What to produce
Within the data below, count every line that includes "linecap" and report the total alone.

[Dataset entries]
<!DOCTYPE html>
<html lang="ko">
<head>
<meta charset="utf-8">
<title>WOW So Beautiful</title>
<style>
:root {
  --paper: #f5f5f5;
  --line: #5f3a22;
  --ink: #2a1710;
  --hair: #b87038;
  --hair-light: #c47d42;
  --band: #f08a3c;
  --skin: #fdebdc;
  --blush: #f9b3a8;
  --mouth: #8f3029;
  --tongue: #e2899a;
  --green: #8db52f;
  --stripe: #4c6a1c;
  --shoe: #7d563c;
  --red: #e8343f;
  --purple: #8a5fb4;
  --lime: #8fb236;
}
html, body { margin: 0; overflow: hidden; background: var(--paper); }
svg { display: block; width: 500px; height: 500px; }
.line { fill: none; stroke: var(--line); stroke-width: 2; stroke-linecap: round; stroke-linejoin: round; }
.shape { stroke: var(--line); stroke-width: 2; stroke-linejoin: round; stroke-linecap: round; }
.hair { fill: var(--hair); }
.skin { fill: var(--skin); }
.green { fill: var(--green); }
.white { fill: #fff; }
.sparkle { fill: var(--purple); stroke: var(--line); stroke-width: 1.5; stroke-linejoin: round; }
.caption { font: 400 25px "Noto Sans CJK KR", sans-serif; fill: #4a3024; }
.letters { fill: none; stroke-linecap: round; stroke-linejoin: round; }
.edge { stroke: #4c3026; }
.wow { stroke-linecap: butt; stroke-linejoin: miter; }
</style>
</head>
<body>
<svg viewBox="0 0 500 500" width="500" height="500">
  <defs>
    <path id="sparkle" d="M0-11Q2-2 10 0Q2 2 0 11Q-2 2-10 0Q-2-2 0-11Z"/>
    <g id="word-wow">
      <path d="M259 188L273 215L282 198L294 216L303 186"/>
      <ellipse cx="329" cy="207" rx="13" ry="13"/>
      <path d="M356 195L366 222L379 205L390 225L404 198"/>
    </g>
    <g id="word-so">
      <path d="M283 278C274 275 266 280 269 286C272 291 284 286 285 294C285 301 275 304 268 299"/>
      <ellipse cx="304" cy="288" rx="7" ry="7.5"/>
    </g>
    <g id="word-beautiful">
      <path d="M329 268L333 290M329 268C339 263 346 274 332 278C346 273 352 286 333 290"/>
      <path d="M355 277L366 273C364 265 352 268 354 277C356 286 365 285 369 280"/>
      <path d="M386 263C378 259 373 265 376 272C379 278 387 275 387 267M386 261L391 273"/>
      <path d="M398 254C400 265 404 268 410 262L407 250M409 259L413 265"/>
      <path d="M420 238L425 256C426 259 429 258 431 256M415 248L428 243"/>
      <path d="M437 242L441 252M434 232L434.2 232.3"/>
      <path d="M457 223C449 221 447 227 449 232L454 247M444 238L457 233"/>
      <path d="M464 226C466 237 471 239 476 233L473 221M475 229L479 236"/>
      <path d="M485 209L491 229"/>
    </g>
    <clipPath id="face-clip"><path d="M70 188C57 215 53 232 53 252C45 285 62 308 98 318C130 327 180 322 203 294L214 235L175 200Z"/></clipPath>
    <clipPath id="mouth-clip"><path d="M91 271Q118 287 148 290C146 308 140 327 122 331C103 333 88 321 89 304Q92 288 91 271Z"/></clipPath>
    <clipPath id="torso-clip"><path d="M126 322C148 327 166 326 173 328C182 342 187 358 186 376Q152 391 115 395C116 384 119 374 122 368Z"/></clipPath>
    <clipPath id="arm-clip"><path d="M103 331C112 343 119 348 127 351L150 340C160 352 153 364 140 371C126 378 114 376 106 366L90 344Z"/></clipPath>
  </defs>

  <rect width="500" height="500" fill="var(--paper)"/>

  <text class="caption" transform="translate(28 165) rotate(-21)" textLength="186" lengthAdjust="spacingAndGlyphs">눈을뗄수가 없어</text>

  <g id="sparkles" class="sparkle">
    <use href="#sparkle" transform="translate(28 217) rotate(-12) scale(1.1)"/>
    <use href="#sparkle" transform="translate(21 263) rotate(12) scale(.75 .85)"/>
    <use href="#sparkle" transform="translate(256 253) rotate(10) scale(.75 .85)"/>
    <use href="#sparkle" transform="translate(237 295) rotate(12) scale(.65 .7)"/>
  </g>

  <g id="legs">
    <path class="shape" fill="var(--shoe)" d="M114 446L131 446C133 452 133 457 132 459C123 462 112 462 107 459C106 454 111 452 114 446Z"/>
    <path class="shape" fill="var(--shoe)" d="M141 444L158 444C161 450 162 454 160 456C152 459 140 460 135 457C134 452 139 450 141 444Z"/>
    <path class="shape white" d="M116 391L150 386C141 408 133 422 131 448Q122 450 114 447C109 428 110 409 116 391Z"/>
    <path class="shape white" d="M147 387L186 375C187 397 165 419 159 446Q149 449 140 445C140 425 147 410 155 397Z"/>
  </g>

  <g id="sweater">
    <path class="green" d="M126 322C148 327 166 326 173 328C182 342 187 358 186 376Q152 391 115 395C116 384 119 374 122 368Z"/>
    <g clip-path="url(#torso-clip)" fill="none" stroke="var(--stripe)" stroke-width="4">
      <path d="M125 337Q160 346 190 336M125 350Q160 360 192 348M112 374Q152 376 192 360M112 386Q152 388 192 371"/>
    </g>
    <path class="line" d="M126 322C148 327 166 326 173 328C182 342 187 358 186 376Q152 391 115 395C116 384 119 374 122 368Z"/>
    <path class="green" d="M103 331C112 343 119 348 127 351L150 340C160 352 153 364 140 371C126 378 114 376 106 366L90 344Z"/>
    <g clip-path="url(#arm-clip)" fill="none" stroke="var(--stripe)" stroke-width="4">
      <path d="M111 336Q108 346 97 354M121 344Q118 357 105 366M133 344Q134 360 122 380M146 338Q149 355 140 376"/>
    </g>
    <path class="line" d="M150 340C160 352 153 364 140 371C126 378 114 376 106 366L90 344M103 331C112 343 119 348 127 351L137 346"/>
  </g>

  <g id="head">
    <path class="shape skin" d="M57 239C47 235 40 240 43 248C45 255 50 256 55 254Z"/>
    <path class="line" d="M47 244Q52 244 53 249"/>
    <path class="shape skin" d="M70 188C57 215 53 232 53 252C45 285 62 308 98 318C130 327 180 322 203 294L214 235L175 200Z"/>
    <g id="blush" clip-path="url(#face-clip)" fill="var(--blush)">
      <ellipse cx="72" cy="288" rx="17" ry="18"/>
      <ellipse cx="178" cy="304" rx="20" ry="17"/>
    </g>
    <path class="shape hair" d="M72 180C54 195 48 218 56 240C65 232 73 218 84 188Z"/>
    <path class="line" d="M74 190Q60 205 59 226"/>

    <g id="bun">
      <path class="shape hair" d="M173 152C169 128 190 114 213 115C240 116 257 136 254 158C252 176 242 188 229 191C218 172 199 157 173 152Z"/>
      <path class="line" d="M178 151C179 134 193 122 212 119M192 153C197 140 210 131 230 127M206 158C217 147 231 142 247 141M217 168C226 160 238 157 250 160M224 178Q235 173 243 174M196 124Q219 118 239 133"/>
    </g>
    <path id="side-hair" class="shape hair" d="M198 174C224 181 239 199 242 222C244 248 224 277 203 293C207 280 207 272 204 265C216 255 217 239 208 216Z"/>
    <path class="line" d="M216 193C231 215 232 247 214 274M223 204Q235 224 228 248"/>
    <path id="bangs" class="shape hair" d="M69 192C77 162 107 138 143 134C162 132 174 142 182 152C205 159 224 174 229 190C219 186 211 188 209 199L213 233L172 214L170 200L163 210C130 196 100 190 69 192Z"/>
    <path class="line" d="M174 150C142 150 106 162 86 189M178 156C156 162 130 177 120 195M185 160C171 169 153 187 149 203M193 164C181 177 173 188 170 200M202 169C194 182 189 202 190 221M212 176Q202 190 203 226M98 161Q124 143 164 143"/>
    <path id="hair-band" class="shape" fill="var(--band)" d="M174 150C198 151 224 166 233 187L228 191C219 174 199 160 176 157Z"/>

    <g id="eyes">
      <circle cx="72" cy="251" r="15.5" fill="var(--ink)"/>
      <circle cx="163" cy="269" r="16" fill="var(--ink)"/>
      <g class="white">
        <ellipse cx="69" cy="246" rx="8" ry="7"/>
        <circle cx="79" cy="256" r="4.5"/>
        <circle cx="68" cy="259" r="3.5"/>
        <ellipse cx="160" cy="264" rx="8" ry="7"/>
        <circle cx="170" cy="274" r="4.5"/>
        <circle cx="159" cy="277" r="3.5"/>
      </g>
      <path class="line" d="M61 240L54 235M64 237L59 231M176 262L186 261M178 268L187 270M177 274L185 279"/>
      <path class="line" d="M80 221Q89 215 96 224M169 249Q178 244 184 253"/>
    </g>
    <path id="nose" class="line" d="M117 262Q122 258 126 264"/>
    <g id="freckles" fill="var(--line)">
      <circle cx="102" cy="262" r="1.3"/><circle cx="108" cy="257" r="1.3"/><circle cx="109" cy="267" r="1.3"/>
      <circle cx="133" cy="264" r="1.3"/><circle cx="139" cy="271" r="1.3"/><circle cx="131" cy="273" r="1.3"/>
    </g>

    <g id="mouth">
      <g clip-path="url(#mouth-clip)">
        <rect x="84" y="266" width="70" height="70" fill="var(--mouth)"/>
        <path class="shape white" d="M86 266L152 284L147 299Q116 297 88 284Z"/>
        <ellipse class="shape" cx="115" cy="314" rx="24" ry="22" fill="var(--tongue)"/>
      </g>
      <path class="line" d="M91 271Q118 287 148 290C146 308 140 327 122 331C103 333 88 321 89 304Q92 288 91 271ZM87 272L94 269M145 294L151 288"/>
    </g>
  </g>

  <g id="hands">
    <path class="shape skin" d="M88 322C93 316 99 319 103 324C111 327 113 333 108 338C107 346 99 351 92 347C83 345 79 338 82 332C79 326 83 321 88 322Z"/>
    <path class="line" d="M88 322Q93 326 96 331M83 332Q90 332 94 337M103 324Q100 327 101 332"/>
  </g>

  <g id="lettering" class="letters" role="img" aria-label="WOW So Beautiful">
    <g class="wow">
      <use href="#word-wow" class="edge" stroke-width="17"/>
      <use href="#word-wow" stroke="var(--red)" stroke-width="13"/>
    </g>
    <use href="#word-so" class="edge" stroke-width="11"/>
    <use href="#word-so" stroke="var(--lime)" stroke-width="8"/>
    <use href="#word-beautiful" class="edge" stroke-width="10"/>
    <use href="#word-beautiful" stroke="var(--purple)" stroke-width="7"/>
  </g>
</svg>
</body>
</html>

Answer to this exercise
4